▸ To do: Provide only the number of lines below that hold "BLUE".
=== Source material ===
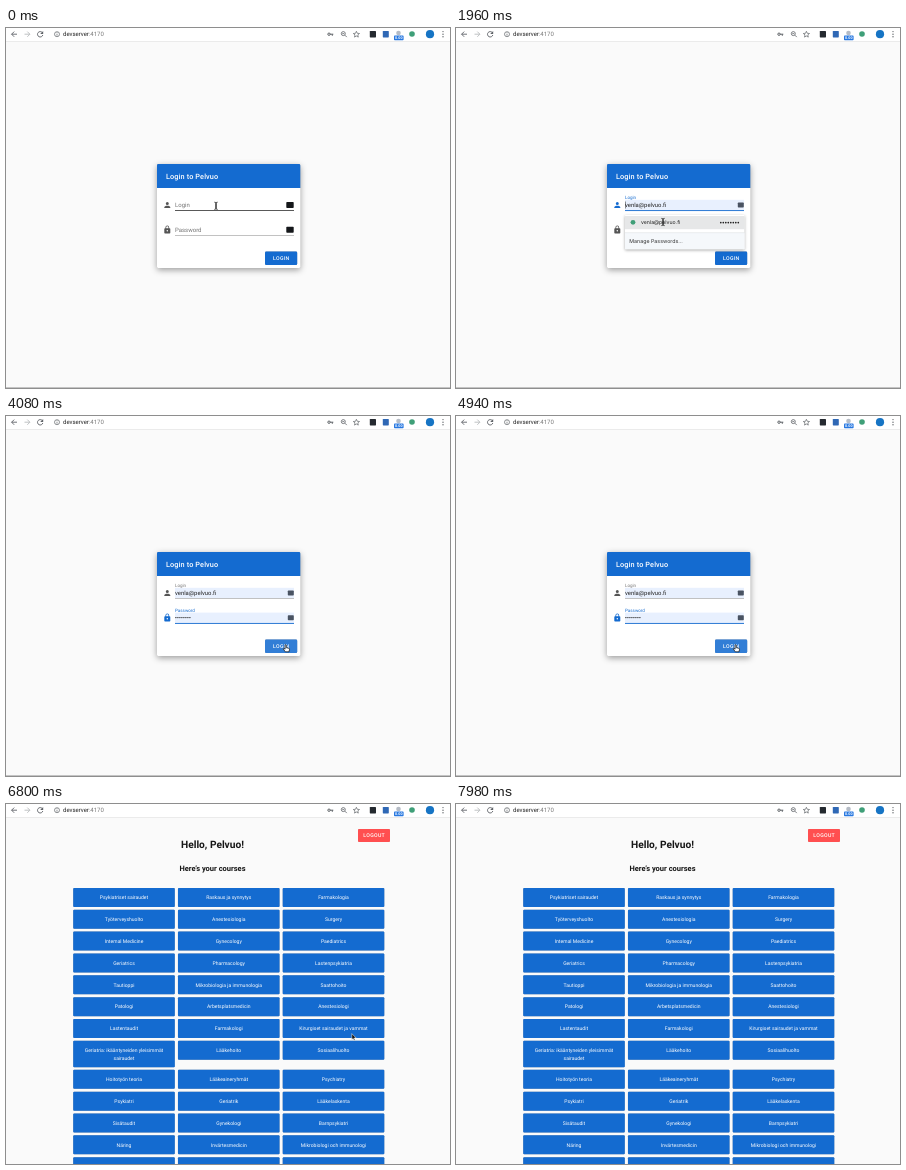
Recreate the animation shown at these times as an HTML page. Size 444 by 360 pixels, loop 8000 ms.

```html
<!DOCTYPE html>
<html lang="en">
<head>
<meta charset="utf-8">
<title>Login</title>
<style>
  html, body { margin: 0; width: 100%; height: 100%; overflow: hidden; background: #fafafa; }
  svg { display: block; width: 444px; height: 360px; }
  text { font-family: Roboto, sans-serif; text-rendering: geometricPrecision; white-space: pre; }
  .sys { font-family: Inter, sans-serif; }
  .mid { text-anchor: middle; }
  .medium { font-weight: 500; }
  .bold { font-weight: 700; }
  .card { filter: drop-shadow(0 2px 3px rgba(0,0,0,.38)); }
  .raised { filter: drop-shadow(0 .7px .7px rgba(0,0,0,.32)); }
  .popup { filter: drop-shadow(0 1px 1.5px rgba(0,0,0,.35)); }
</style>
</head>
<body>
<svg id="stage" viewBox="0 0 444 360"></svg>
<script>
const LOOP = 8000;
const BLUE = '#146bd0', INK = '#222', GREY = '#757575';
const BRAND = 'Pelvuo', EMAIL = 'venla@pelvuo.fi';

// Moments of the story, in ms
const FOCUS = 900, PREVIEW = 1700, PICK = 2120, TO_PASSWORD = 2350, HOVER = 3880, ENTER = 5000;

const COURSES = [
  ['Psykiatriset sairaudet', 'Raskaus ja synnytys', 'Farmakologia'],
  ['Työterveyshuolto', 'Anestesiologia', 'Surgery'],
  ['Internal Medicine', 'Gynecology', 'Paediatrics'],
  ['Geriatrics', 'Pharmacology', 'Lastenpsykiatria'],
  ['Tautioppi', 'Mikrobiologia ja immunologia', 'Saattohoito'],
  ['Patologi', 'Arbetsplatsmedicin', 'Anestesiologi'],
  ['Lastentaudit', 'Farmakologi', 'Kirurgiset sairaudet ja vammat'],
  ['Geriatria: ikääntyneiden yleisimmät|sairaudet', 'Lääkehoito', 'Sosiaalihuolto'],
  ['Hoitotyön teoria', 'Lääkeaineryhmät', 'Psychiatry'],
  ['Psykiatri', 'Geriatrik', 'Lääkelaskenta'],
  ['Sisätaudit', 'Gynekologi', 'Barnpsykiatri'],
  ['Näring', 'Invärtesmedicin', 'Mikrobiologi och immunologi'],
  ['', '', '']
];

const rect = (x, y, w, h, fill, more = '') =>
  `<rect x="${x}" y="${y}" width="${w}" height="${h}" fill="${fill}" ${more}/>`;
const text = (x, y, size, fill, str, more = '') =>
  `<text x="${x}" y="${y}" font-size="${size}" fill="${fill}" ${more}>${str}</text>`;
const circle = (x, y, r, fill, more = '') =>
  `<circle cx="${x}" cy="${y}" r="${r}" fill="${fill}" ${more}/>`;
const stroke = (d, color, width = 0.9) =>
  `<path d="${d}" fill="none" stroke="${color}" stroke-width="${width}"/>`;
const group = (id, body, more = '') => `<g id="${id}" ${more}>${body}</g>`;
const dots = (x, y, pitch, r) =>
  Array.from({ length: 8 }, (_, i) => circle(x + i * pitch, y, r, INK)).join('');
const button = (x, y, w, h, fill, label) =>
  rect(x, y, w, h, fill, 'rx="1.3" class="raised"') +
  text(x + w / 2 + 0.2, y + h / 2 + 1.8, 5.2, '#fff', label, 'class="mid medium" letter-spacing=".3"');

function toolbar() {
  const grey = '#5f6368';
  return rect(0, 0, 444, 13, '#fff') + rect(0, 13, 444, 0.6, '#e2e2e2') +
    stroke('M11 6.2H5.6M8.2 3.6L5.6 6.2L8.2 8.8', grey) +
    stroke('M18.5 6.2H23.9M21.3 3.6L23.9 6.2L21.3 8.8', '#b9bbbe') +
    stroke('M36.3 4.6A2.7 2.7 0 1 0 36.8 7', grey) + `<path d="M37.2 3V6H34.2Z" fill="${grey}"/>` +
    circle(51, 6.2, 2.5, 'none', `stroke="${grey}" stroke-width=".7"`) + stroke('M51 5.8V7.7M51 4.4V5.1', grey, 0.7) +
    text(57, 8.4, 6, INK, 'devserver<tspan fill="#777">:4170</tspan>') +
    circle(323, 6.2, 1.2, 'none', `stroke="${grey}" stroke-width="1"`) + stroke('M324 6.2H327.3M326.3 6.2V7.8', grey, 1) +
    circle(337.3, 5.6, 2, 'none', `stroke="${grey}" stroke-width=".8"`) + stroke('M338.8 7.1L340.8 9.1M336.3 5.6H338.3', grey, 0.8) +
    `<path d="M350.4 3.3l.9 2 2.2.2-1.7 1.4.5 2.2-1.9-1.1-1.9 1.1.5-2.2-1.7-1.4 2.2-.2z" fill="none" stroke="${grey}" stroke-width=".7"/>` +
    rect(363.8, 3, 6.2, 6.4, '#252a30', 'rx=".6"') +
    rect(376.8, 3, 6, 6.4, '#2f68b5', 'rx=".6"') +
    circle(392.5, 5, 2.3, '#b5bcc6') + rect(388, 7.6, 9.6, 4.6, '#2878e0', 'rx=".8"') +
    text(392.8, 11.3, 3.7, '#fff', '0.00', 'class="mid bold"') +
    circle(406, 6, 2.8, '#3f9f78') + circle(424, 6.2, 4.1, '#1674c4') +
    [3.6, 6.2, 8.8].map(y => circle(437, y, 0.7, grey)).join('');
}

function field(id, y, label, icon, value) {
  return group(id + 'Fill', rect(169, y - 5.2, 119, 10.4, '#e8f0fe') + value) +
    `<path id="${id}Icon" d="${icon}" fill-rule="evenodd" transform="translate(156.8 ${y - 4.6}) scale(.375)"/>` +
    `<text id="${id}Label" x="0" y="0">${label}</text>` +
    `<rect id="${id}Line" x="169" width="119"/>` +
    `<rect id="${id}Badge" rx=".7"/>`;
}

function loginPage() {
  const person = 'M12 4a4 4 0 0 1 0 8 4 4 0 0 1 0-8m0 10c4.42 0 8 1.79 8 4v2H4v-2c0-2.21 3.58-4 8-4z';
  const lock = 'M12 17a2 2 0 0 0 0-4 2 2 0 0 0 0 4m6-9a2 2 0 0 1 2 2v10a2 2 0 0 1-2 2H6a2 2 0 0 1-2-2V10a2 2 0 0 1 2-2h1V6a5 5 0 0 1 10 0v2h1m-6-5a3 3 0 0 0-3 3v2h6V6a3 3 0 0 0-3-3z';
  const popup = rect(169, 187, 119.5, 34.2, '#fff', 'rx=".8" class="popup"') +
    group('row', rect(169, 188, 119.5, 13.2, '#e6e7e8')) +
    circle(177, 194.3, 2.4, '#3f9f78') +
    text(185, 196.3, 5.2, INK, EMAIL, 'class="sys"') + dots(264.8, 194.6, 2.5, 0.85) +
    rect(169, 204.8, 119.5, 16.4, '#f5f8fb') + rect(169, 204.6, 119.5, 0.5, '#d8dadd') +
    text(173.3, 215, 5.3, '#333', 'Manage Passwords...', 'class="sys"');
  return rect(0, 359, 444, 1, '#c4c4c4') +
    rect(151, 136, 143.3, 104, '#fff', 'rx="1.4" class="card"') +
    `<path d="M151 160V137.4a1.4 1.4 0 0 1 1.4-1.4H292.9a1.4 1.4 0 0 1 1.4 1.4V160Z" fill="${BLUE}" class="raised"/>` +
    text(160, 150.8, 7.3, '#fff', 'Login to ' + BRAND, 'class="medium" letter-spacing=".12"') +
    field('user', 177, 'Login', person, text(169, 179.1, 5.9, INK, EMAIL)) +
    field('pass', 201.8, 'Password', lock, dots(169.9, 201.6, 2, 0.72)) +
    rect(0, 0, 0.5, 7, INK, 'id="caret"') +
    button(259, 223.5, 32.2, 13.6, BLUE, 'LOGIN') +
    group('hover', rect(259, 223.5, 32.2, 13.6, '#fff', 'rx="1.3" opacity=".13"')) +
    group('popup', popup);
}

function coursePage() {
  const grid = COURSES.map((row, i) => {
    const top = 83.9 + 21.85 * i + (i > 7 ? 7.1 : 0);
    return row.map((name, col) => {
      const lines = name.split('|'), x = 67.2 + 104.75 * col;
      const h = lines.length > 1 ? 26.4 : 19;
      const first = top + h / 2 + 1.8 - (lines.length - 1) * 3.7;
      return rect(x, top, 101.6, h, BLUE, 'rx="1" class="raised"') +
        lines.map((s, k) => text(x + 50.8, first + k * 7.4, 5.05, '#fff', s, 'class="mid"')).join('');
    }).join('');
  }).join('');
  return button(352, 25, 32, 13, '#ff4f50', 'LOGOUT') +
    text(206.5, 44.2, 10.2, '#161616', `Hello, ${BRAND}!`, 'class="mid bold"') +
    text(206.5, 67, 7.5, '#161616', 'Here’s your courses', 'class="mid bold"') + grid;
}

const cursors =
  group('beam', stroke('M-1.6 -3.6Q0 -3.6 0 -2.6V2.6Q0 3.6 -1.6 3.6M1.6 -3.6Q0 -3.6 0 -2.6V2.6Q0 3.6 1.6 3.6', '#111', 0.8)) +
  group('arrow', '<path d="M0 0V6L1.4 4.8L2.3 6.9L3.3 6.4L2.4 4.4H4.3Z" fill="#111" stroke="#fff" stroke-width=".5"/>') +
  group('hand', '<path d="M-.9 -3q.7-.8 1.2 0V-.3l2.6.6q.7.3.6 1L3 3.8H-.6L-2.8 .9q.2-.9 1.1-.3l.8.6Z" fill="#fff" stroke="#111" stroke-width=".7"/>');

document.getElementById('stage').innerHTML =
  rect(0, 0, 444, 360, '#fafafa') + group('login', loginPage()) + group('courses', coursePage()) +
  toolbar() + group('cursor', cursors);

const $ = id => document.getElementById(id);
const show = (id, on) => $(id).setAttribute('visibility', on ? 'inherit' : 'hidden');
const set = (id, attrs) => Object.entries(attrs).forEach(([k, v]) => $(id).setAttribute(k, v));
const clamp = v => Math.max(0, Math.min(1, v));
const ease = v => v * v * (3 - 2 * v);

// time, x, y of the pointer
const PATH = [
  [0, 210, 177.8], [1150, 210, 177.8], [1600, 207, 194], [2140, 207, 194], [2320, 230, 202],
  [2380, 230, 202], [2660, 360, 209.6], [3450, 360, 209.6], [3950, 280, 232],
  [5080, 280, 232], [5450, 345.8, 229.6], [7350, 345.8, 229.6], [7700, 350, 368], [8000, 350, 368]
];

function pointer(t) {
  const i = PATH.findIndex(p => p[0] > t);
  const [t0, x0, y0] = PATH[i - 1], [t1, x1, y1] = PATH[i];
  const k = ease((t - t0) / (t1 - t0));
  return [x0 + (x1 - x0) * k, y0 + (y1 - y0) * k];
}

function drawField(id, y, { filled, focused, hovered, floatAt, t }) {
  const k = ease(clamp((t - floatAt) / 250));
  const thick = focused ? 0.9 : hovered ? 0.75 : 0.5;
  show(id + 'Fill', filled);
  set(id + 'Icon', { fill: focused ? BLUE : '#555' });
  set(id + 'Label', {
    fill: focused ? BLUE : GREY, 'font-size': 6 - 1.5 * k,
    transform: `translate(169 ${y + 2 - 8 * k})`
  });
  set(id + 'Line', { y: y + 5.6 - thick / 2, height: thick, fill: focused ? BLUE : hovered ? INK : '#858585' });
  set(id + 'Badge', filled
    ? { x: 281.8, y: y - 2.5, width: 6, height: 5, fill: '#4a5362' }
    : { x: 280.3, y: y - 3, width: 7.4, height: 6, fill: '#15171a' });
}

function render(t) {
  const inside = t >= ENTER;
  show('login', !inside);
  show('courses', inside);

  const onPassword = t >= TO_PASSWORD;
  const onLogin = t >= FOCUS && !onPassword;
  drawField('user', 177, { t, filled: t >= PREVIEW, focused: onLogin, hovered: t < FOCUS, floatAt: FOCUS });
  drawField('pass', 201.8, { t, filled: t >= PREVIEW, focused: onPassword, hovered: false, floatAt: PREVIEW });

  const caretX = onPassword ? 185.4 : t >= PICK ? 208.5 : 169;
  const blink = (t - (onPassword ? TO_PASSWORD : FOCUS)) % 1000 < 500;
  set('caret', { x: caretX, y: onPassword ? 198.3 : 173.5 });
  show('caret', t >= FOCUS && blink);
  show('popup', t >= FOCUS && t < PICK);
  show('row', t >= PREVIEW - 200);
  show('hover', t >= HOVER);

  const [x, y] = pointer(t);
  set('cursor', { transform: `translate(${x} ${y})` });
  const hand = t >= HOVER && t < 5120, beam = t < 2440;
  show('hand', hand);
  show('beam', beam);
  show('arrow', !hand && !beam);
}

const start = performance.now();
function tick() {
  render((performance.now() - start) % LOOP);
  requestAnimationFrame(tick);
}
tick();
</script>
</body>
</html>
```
===
▸ Response to this task: 7